When Watts Matter and When They Don’t
Let’s take all this information and put it into use. If you’re shopping for a new radio, then one that produces 45 watts is going to provide an audible improvement over one that produces only 20 watts. If you are shopping for an amplifier for your speakers, a 75-watt and a 100-watt amp will only increase output by just over 1 dB. If one subwoofer amplifier produces 25 watts more than one that makes 750 watts, the difference is only 0.14 dB. The best way to think of amplifiers is by ranking them as small, medium and large. A small stand-alone speaker amplifier would be 50 watts per channel. A large one would be 100-125 watts. A small sub amp would be 250-300 watts, a medium would be 600-800 watts, and a large would be 1,200-2,500 watts. Worrying about whether the amp makes 1,150 or 1,175 watts (a difference of 0.09 dBW) is a waste of time.
When it’s time to upgrade your car audio system with a new high-power radio or an amplifier, drop by your local specialty mobile enhancement retailer and ask to audition several options on the same set of speakers or subwoofers and the same source unit. This is the best way to determine which solution offers the least distortion and most accurate sound. Just a reminder, don’t get hung up on a few watts – that’s truly the least of your worries.

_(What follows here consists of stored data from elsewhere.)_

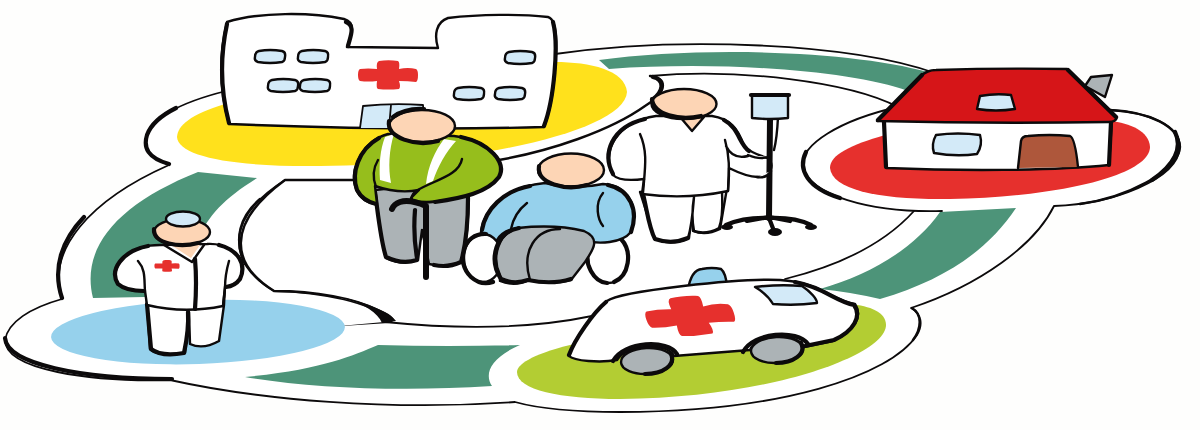
<!DOCTYPE html>
<html lang="en">
<head>
<meta charset="utf-8">
<title>Care pathway illustration</title>
<style>
:root{
  --paper:#fefefd; --ink:#0c0a0b; --white:#fff; --road:#4d9479; --yellow:#ffe11c; --red:#e6302d;
  --roof:#d61518; --sky:#96d1ec; --glass:#d3eaf8; --lime:#b3cd33; --jacket:#96be1c;
  --grey:#acb3b6; --skin:#fdd5b5; --door:#ae573b;
}
html,body{margin:0;padding:0;background:var(--paper);overflow:hidden}
.care-circle{display:block;width:1200px;height:430px}
.line{fill:none;stroke:var(--ink);stroke-width:2.4;stroke-linecap:round;stroke-linejoin:round}
.thin{stroke-width:1.8}
.bold{stroke-width:4.2}
.white{fill:var(--white)} .road{fill:var(--road)} .yellow{fill:var(--yellow)} .red{fill:var(--red)}
.roof{fill:var(--roof)} .sky{fill:var(--sky)} .glass{fill:var(--glass)} .lime{fill:var(--lime)}
.jacket{fill:var(--jacket)} .grey{fill:var(--grey)} .skin{fill:var(--skin)} .door{fill:var(--door)}
.ink{fill:var(--ink)}
</style>
</head>
<body>
<svg class="care-circle" width="1200" height="430" viewBox="0 0 1200 430" role="img" aria-label="Hospital, home, ambulance and nurse linked in a ring around three patients">
<defs>
  <path id="cross" d="M-9-14C-3-15 4-15 10-14Q12-13 11-6Q20-8 28-6Q30-5 30 0Q30 6 28 7Q20 6 11 6Q13 12 11 14Q0 15-10 14Q-12 13-11 6Q-20 7-28 6Q-30 5-30 0Q-30-5-28-6Q-20-7-11-6Q-12-13-9-14Z"/>
  <path id="window" d="M4 1Q15-1 27 1Q31 2 30 7Q30 11 27 12Q15 14 3 12Q-1 11 0 7Q0 2 4 1Z"/>
</defs>

<g id="ring">
  <path class="line thin white" d="M555 54C680 36 850 43 935 73L1108 110C1150 112 1180 126 1180 147C1178 180 1112 204 1054 206C1035 245 980 285 911 308C922 314 923 325 917 335C890 376 780 412 620 412C575 412 540 409 515 402C390 411 260 400 170 380C90 382 5 370 5 340C8 322 30 308 62 299C46 250 90 200 169 165C150 158 144 150 146 138C152 115 190 100 226 91Z"/>
  <path class="line bold" d="M5 338C7 364 80 379 172 379"/>
  <path class="line bold" d="M62 298C52 268 62 240 84 217M169 164C148 158 143 148 147 135C151 124 162 115 176 108"/>
  <path class="line" d="M1110 110C1150 112 1179 126 1180 147C1178 172 1125 198 1080 204M912 308C922 314 922 328 913 340"/>
  <path class="line bold" d="M1175 132C1183 148 1174 165 1152 180"/>

  <path class="road" d="M599 60C700 46 860 50 938 75L908 91C850 70 720 61 609 69Z"/>
  <path class="road" d="M198 172L257 178C225 198 208 215 198 240L145 297L93 298C80 246 120 203 198 172Z"/>
  <path class="road" d="M940 212L1016 208C988 250 945 280 880 299Q850 292 820 289C870 275 915 248 940 212Z"/>
  <path class="road" d="M245 377C320 370 352 356 378 345Q448 347 520 345C490 358 484 374 492 386C400 392 310 388 245 377Z"/>

  <path class="line thin" d="M650 76C740 68 850 82 898 107"/>
  <path class="line" d="M650 76C667 78 669 91 645 106C610 131 550 151 499 160"/>
  <path class="line bold" d="M653 77C665 80 664 91 652 100"/>
  <path class="line thin" d="M898 107C840 120 800 145 803 166C808 195 870 213 942 211"/>
  <path class="line bold" d="M806 152C797 170 808 188 840 198"/>
  <path class="line thin" d="M914 211C885 243 842 265 785 279"/>
  <path class="line thin" d="M592 316C530 329 455 329 385 322"/>
  <path class="line" d="M338 325L385 322C398 322 392 316 380 311C355 298 315 291 274 291C232 265 224 225 285 180L360 180" stroke="none"/>
  <path class="white" d="M340 326L384 322L370 306L340 298Z"/>
  <path class="line thin" d="M360 180L285 180C224 219 227 263 274 291C325 292 370 303 392 320"/>
  <path class="ink" d="M345 298C374 305 391 314 396 321L382 323C378 313 364 304 345 298Z"/>
  <path class="line" d="M245 264C233 239 240 216 260 199"/>

  <path class="yellow" d="M177 137C178 156 230 167 320 166C480 164 625 130 627 92C625 70 590 62 555 62L225 104C190 115 178 125 177 137Z"/>
  <path class="red" d="M830 168C832 190 880 200 950 199C1060 197 1150 175 1150 147C1149 131 1130 123 1110 121L885 135C850 145 830 155 830 168Z"/>
  <ellipse class="sky" cx="198" cy="332" rx="147" ry="32" transform="rotate(-2 198 332)"/>
  <path class="lime" d="M517 372C517 390 560 399 620 399C770 398 886 355 886 325C886 312 870 306 850 304L570 345C530 355 517 365 517 372Z"/>
</g>

<g id="hospital">
  <path class="line white" d="M229 124C218 85 220 50 227 22C260 12 310 12 344 19C357 23 351 35 347 47L438 48C434 35 436 22 448 18C480 14 520 14 548 17C560 20 556 60 554 80C552 100 549 115 544 127C440 130 330 128 229 124Z"/>
  <path class="line bold" d="M229 123C219 85 221 52 227 24M346 22C356 26 350 37 348 46M553 22C559 45 554 100 544 126"/>
  <g class="line glass" style="fill:var(--glass)">
    <use href="#window" x="255" y="50"/><use href="#window" x="298" y="50"/>
    <use href="#window" x="268" y="79"/><use href="#window" x="300" y="79"/>
    <use href="#window" x="505" y="51"/>
    <use href="#window" x="454" y="87"/><use href="#window" x="495" y="87"/>
  </g>
  <path class="line thin" style="fill:var(--glass)" d="M360 128L363 106Q392 103 423 105L425 128M391 105L389 128"/>
  <use class="red" href="#cross" x="388" y="75"/>
</g>

<g id="home">
  <path class="line" style="fill:var(--grey)" d="M1085 86L1091 77L1112 75L1105 97Z"/>
  <path class="line white" d="M884 120L886 168C960 171 1050 171 1109 165L1112 119Z"/>
  <path class="line bold" d="M884 122L886 167M1111 122L1109 165"/>
  <path class="line" style="fill:var(--roof)" d="M877 121L921 76Q927 70 936 70Q1000 68 1067 69L1117 117Q1116 122 1109 122Q990 124 877 121Z"/>
  <path class="line bold" d="M878 120L922 75M1068 70L1116 117"/>
  <path class="line" style="fill:var(--glass)" d="M980 96Q996 93 1011 95L1015 109Q996 112 977 109Z"/>
  <path class="line" style="fill:var(--glass)" d="M936 135Q958 132 980 135Q983 145 977 154Q956 157 934 153Q931 144 936 135Z"/>
  <path class="line" style="fill:var(--door)" d="M1018 168L1021 141Q1022 136 1028 136Q1050 134 1070 136Q1075 138 1078 167"/>
</g>

<g id="ambulance">
  <path class="line" style="fill:var(--sky)" d="M688 290Q691 270 702 269Q712 267 721 269Q726 273 727 287Z"/>
  <path class="line white" d="M569 356C574 339 594 312 607 301C620 291 740 278 780 280C820 282 833 301 855 304C863 316 855 331 833 341L804 347C798 332 757 334 750 350L674 356C668 342 627 344 617 360C600 363 574 361 569 356Z"/>
  <path class="line bold" d="M569 355C575 339 593 313 606 302M795 282C823 287 835 301 854 305C862 316 854 331 834 340L805 346"/>
  <path class="line bold" d="M613 361C624 341 668 339 677 354M743 352C754 332 797 329 808 344"/>
  <ellipse class="line" style="fill:var(--grey)" cx="647" cy="361" rx="26" ry="13" transform="rotate(-3 647 361)"/>
  <ellipse class="line" style="fill:var(--grey)" cx="777" cy="350" rx="26" ry="13" transform="rotate(-3 777 350)"/>
  <path class="line bold" d="M671 354C676 365 663 374 645 374M801 343C807 354 793 363 776 363"/>
  <path class="line" style="fill:var(--glass)" d="M755 287Q780 284 802 286C811 292 817 299 817 303Q795 306 773 304C769 297 762 291 755 287Z"/>
  <use class="red" href="#cross" transform="translate(690 316) rotate(-5) skewX(14) scale(1.46 1.38)"/>
</g>

<g id="patient-with-drip">
  <path class="line white" d="M640 192L655 239Q672 246 689 238L694 196L693 231Q706 236 720 229L727 188Z"/>
  <path class="line white" d="M643 192C646 205 648 225 655 239Q672 246 688 238C692 225 693 210 694 197Q691 215 694 231Q706 235 719 228C724 214 722 202 722 190Z"/>
  <path class="line bold" d="M643 194C647 210 649 228 655 239Q672 245 688 238"/>
  <path class="line white" d="M656 116C616 122 601 152 613 175Q620 182 644 179L642 194Q686 200 728 191L729 168C745 176 760 180 768 174Q775 165 768 158C757 155 748 150 744 146C738 128 730 119 712 116Z"/>
  <path class="line" d="M640 134C648 152 645 168 643 193M725 140Q731 160 728 191M726 146Q733 160 748 156"/>
  <path class="line bold" d="M645 119C611 127 602 154 613 174M724 120C739 128 739 144 749 151"/>
  <path class="line skin" style="fill:var(--skin)" d="M681 118L692 131L704 117Z"/>
  <ellipse class="line" style="fill:var(--skin)" cx="684" cy="104" rx="32.500" ry="15"/>
  <path class="line bold" d="M652 99C653 115 680 121 701 116"/>
</g>

<g id="drip-stand">
  <path class="line" d="M778 117Q777 138 774 150"/>
  <path class="line" style="fill:none;stroke-width:6" d="M770 119L769 218"/>
  <path class="line bold" d="M726 225Q744 217 769 218Q795 217 811 225M769 218L774 231M747 221L769 217L790 221"/>
  <path class="line" style="fill:var(--glass)" d="M752 96Q770 94 788 96L788 118Q770 120 752 118Z"/>
  <path class="line bold" d="M751 95L789 95"/>
  <g class="ink"><ellipse cx="727" cy="227" rx="6" ry="3"/><ellipse cx="811" cy="227" rx="6" ry="3"/><ellipse cx="775" cy="232" rx="7" ry="4"/></g>
  <path class="line" style="fill:var(--white)" d="M748 155Q760 160 768 157M757 177Q766 179 771 171"/>
</g>

<g id="wheelchair-user">
  <ellipse class="line white" cx="608" cy="258" rx="20" ry="25"/>
  <path class="line bold" d="M589 247C583 264 594 282 607 283M621 239C633 252 629 276 614 282"/>
  <path class="line" style="fill:var(--sky)" d="M545 183C505 187 484 209 481 232Q488 243 503 241L540 234L580 240C600 245 622 243 631 232C640 207 628 185 603 184Q575 190 545 183Z"/>
  <path class="line" d="M527 203C518 210 513 219 511 229M603 193C594 204 598 220 603 226"/>
  <path class="line bold" d="M530 186C503 191 485 210 482 230M608 185C630 190 639 210 631 232"/>
  <ellipse class="line white" cx="483" cy="258" rx="19" ry="24"/>
  <path class="line bold" d="M486 234C463 233 455 262 471 277Q481 286 493 282"/>
  <path class="line" style="fill:var(--grey)" d="M500 275C491 256 499 233 518 228Q555 224 584 231C602 239 592 251 585 262L571 280Q550 285 529 280Q515 287 500 281Z"/>
  <path class="line" d="M560 229C536 229 521 250 530 280M497 240Q503 230 518 228"/>
  <path class="line bold" d="M519 228C496 232 488 259 501 279Q514 285 528 280Q552 285 571 279"/>
  <ellipse class="line" style="fill:var(--skin)" cx="571" cy="170" rx="33" ry="16.500"/>
  <path class="line bold" d="M539 166C536 184 566 191 587 185"/>
</g>

<g id="man-with-cane">
  <path class="line" style="fill:var(--grey)" d="M375 190C379 220 381 242 386 258Q402 266 418 260L422 230L429 264Q446 268 461 262C468 240 468 215 469 194L420 185Z"/>
  <path class="line bold" d="M375 192C379 222 381 242 386 257Q402 265 417 260M468 198C468 222 466 244 461 262Q448 268 434 265M415 210Q413 235 417 258"/>
  <path class="line" style="fill:var(--jacket)" d="M388 134C362 141 349 171 356 189C360 199 367 203 377 204L375 186Q398 194 419 190L411 198Q414 204 432 202C460 199 488 193 499 177C508 160 485 139 454 136Z"/>
  <path class="white" d="M385 137L394 134C389 150 388 168 391 183L380 180C379 165 380 150 385 137ZM444 139L456 141C446 152 438 166 433 181L426 184C428 166 435 151 444 139Z"/>
  <path class="line" d="M378 160C372 170 373 179 376 187M462 159C459 176 434 180 416 191Q409 197 413 201Q426 203 441 201"/>
  <path class="line bold" d="M379 138C358 150 351 173 357 190Q363 201 376 204M461 137C489 143 507 162 499 177C487 193 462 198 435 202"/>
  <path class="line" style="stroke-width:6" d="M426 277L426 206Q410 199 400 202Q394 204 392 209"/>
  <ellipse class="line" style="fill:var(--skin)" cx="422" cy="126" rx="33" ry="16"/>
  <path class="line bold" d="M389 121C386 138 416 147 438 141M393 117Q405 108 424 109"/>
</g>

<g id="nurse">
  <path class="line white" d="M146 288L150 349Q157 357 185 353L189 312L190 344Q203 350 219 341L224 305L225 285Z"/>
  <path class="line bold" d="M147 304L151 349Q161 357 184 353Q189 330 188 312"/>
  <path class="line white" d="M160 245C128 245 108 267 118 284Q126 292 145 291L147 305Q184 314 223 306L225 287Q242 284 242 270C243 252 223 243 207 244Z"/>
  <path class="line" d="M138 261C146 270 144 280 145 291M229 261Q225 275 225 288L223 306M164 245L192 262L204 245"/>
  <path class="line bold" d="M195 259Q197 282 195 309M148 246C122 251 109 270 118 284Q126 291 144 291M219 245C238 250 247 264 240 279Q235 286 226 287"/>
  <path style="fill:var(--skin)" d="M171 245L191 258L200 245Z"/>
  <use class="red" href="#cross" transform="translate(167 266) scale(.42 .4)"/>
  <ellipse class="line" style="fill:var(--skin)" cx="182" cy="232" rx="28" ry="13"/>
  <path class="line bold" d="M154 229C153 244 180 248 198 243"/>
  <ellipse class="line" style="fill:var(--glass)" cx="183" cy="219" rx="17" ry="7.500"/>
</g>
</svg>
</body>
</html>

This article is written and produced by the team at www.BestCarAudio.com. Reproduction or use of any kind is prohibited without the express written permission of 1sixty8 media.